a small bucket-shaped drum, usually one of a pair, played by beating with the fingers
[American Spanish, probably of imitative origin]

Bongo (ˈbɒŋɡəʊ)
Omar. original name Albert Bernard Bongo. born 1935, Gabonese statesman; president of Gabon from 1967

Collins English Dictionary - Complete & Unabridged 10th Edition
2009 © William Collins Sons & Co. Ltd. 1979, 1986 © HarperCollins
Publishers 1998, 2000, 2003, 2005, 2006, 2007, 2009
Cite This Source
Word Origin & History

1920, from Amer.Sp. (West Indies, esp.
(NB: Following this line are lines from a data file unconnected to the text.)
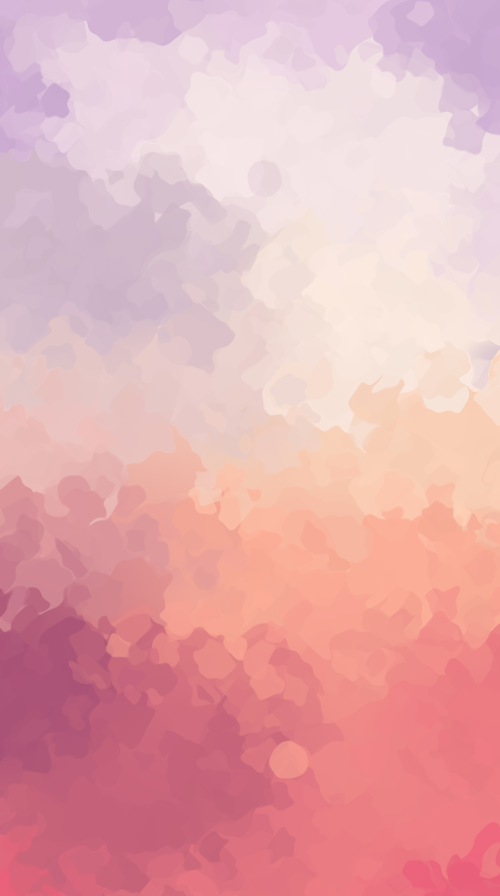
Give the GLSL for this background, as a WebGL 1 fragment shader.

```glsl
precision highp float;
// Painted sunset clouds: lilac and cream above coral and plum, in overlapping flat dabs.

uniform vec2 u_resolution;

// Palette
const vec3 LILAC = vec3(0.80, 0.67, 0.82);
const vec3 ORCHID = vec3(0.89, 0.78, 0.87);
const vec3 PEARL = vec3(0.955, 0.89, 0.895);
const vec3 CREAM = vec3(0.975, 0.905, 0.865);
const vec3 MAUVE = vec3(0.81, 0.715, 0.785);
const vec3 DUSTY = vec3(0.90, 0.785, 0.78);
const vec3 BLUSH = vec3(0.92, 0.735, 0.72);
const vec3 PEACH = vec3(0.975, 0.81, 0.71);
const vec3 APRICOT = vec3(0.975, 0.67, 0.585);
const vec3 CORAL = vec3(0.94, 0.55, 0.535);
const vec3 ROSE = vec3(0.925, 0.48, 0.51);
const vec3 OLD_ROSE = vec3(0.86, 0.585, 0.605);
const vec3 WINE = vec3(0.775, 0.385, 0.475);
const vec3 PLUM = vec3(0.67, 0.325, 0.465);
const vec3 HOT_PINK = vec3(0.92, 0.38, 0.48);

// Brushwork, in units of the canvas height
const float DAB_SIZE = 0.105;
const float DAB_SHRINK = 0.60;
const float DAB_OPACITY = 0.72;
const float DAB_SCATTER = 0.075;
const float FIRST_SHARE = 0.85;
const float SHARE_SHRINK = 0.70;
const float EDGE = 0.0014;
const float TONE = 0.035;

vec4 hash4(vec2 cell) {
  vec4 s = vec4(dot(cell, vec2(127.1, 311.7)), dot(cell, vec2(269.5, 183.3)),
                dot(cell, vec2(113.5, 271.9)), dot(cell, vec2(246.1, 124.6)));
  return fract(sin(s) * 43758.55);
}

// Bends straight outlines into ragged ones with layered sines.
vec2 ragged(vec2 p) {
  return 0.005 * sin(p.yx * 47.0 + vec2(0.4, 2.1))
       + 0.003 * sin(p.yx * 103.0 + p * 61.0)
       + 0.0012 * sin(p.yx * 271.0 - p * 150.0);
}

// Elliptical patch of colour with a soft rim.
vec3 wash(vec3 base, vec2 uv, vec2 center, vec2 radii, vec3 tint) {
  float d = length((uv - center) / radii);
  return mix(base, tint, 1.0 - smoothstep(0.35, 1.15, d));
}

// Nearly flat round dab, measured in units of the canvas height.
vec3 accent(vec3 base, vec2 p, vec2 center, float radius, vec3 tint, float opacity) {
  float d = length(p - center) - radius;
  return mix(base, tint, opacity * (1.0 - smoothstep(-EDGE, EDGE, d)));
}

// The broad layout of colours over the unit canvas.
vec3 skyColor(vec2 uv) {
  float y = uv.y + 0.05 * (uv.x - 0.5);
  vec3 c = mix(ROSE, CORAL, smoothstep(0.02, 0.24, y));
  c = mix(c, APRICOT, smoothstep(0.21, 0.37, y));
  c = mix(c, PEACH, smoothstep(0.40, 0.50, y));
  c = mix(c, CREAM, smoothstep(0.49, 0.60, y));
  c = mix(c, PEARL, smoothstep(0.68, 0.82, y));
  c = mix(c, ORCHID, smoothstep(0.88, 0.99, y));

  // Lilac corners around the bright cloud
  c = wash(c, uv, vec2(0.24, 1.03), vec2(0.30, 0.09), mix(LILAC, ORCHID, 0.4));
  c = wash(c, uv, vec2(-0.06, 0.88), vec2(0.31, 0.18), LILAC);
  c = wash(c, uv, vec2(0.23, 0.90), vec2(0.16, 0.09), mix(PEARL, ORCHID, 0.5));
  c = wash(c, uv, vec2(1.06, 0.95), vec2(0.29, 0.12), LILAC);
  c = wash(c, uv, vec2(1.04, 0.74), vec2(0.20, 0.10), mix(PEARL, ORCHID, 0.5));

  // Shaded cloud on the left and haze on the right
  c = wash(c, uv, vec2(0.18, 0.58), vec2(0.50, 0.15), DUSTY);
  c = wash(c, uv, vec2(0.17, 0.71), vec2(0.40, 0.115), MAUVE);
  c = wash(c, uv, vec2(-0.03, 0.50), vec2(0.42, 0.08), BLUSH);
  c = wash(c, uv, vec2(1.02, 0.60), vec2(0.10, 0.03), mix(MAUVE, CREAM, 0.4));
  c = wash(c, uv, vec2(0.95, 0.51), vec2(0.36, 0.07), PEACH);

  // Deep lower left and warm lower right
  c = wash(c, uv, vec2(0.13, 0.39), vec2(0.34, 0.10), OLD_ROSE);
  c = wash(c, uv, vec2(1.06, 0.20), vec2(0.36, 0.15), ROSE);
  c = wash(c, uv, vec2(0.24, 0.12), vec2(0.45, 0.18), WINE);
  c = wash(c, uv, vec2(-0.07, 0.25), vec2(0.36, 0.16), PLUM);
  c = wash(c, uv, vec2(-0.02, -0.02), vec2(0.24, 0.08), HOT_PINK);
  return wash(c, uv, vec2(1.02, -0.02), vec2(0.34, 0.07), HOT_PINK);
}

// Each dab pulls the sampling place toward one fixed point; z holds its tone.
vec3 paintDabs(vec2 p) {
  vec3 brush = vec3(p, 0.0);
  vec2 bent = p + ragged(p);
  float size = DAB_SIZE;
  float share = FIRST_SHARE;
  float order = 1.0;
  for (int layer = 0; layer < 4; layer++) {
    vec2 grid = bent / size + 17.3 * float(layer);
    float soft = EDGE / size;
    for (int j = -1; j <= 1; j++) {
      for (int i = -1; i <= 1; i++) {
        vec2 cell = floor(grid) + order * vec2(float(i), float(j));
        vec4 h = hash4(cell);
        vec4 k = hash4(cell + 61.7);
        vec2 toDab = cell + 0.15 + 0.7 * h.xy - grid;
        vec2 wobble = 0.09 * sin(toDab.yx * 6.0 + 6.28 * h.zw);
        float d = length(toDab + wobble) - mix(0.35, 0.88, h.z);
        float cover = DAB_OPACITY * step(k.z, share) * (1.0 - smoothstep(-soft, soft, d));
        vec2 target = bent + size * toDab + DAB_SCATTER * (k.xy - 0.5);
        brush = mix(brush, vec3(target, h.w - 0.5), cover);
      }
    }
    size *= DAB_SHRINK;
    share *= SHARE_SHRINK;
    order = -order;
  }
  return brush;
}

void main() {
  vec2 p = gl_FragCoord.xy / u_resolution.y;
  vec2 aspect = vec2(u_resolution.x / u_resolution.y, 1.0);
  vec3 brush = paintDabs(p);
  vec3 color = skyColor(brush.xy / aspect);

  // A few distinct dabs
  vec2 bent = p + 0.3 * ragged(p);
  color = accent(color, bent, vec2(0.53, 0.80) * aspect, 0.020, mix(PEARL, MAUVE, 0.4), 0.6);
  color = accent(color, bent, vec2(0.15, 0.45) * aspect, 0.019, OLD_ROSE, 0.7);
  color = accent(color, bent, vec2(0.58, 0.15) * aspect, 0.021, mix(CORAL, APRICOT, 0.4), 0.8);

  gl_FragColor = vec4(color * (1.0 + TONE * brush.z), 1.0);
}
```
Cuban), from a word of W. African origin, cf. Lokele (Zaire) boungu.
Online Etymology Dictionary, © 2010 Douglas Harper
Cite This Source
Encyclopedia Britannica


pair of small single-headed Afro-Cuban drums. The two heads, which are respectively about 5 inches (13 cm) and about 7 inches (18 cm) across, are nailed or rod-tensioned to wooden, open-ended "shells" of the same height. Played with the hands and fingers, the drums are yoked together to help the performer execute lively rhythmic dialogues. Bongo drums were created about 1900 in Cuba for Latin American dance bands. Other Cuban folk drums are also called bongos.

Learn more about bongos with a free trial on

Encyclopedia Britannica, 2008. Encyclopedia Britannica Online.
Cite This Source
Related Words
Copyright © 2014, LLC. All rights reserved.
  • Please Login or Sign Up to use the Recent Searches feature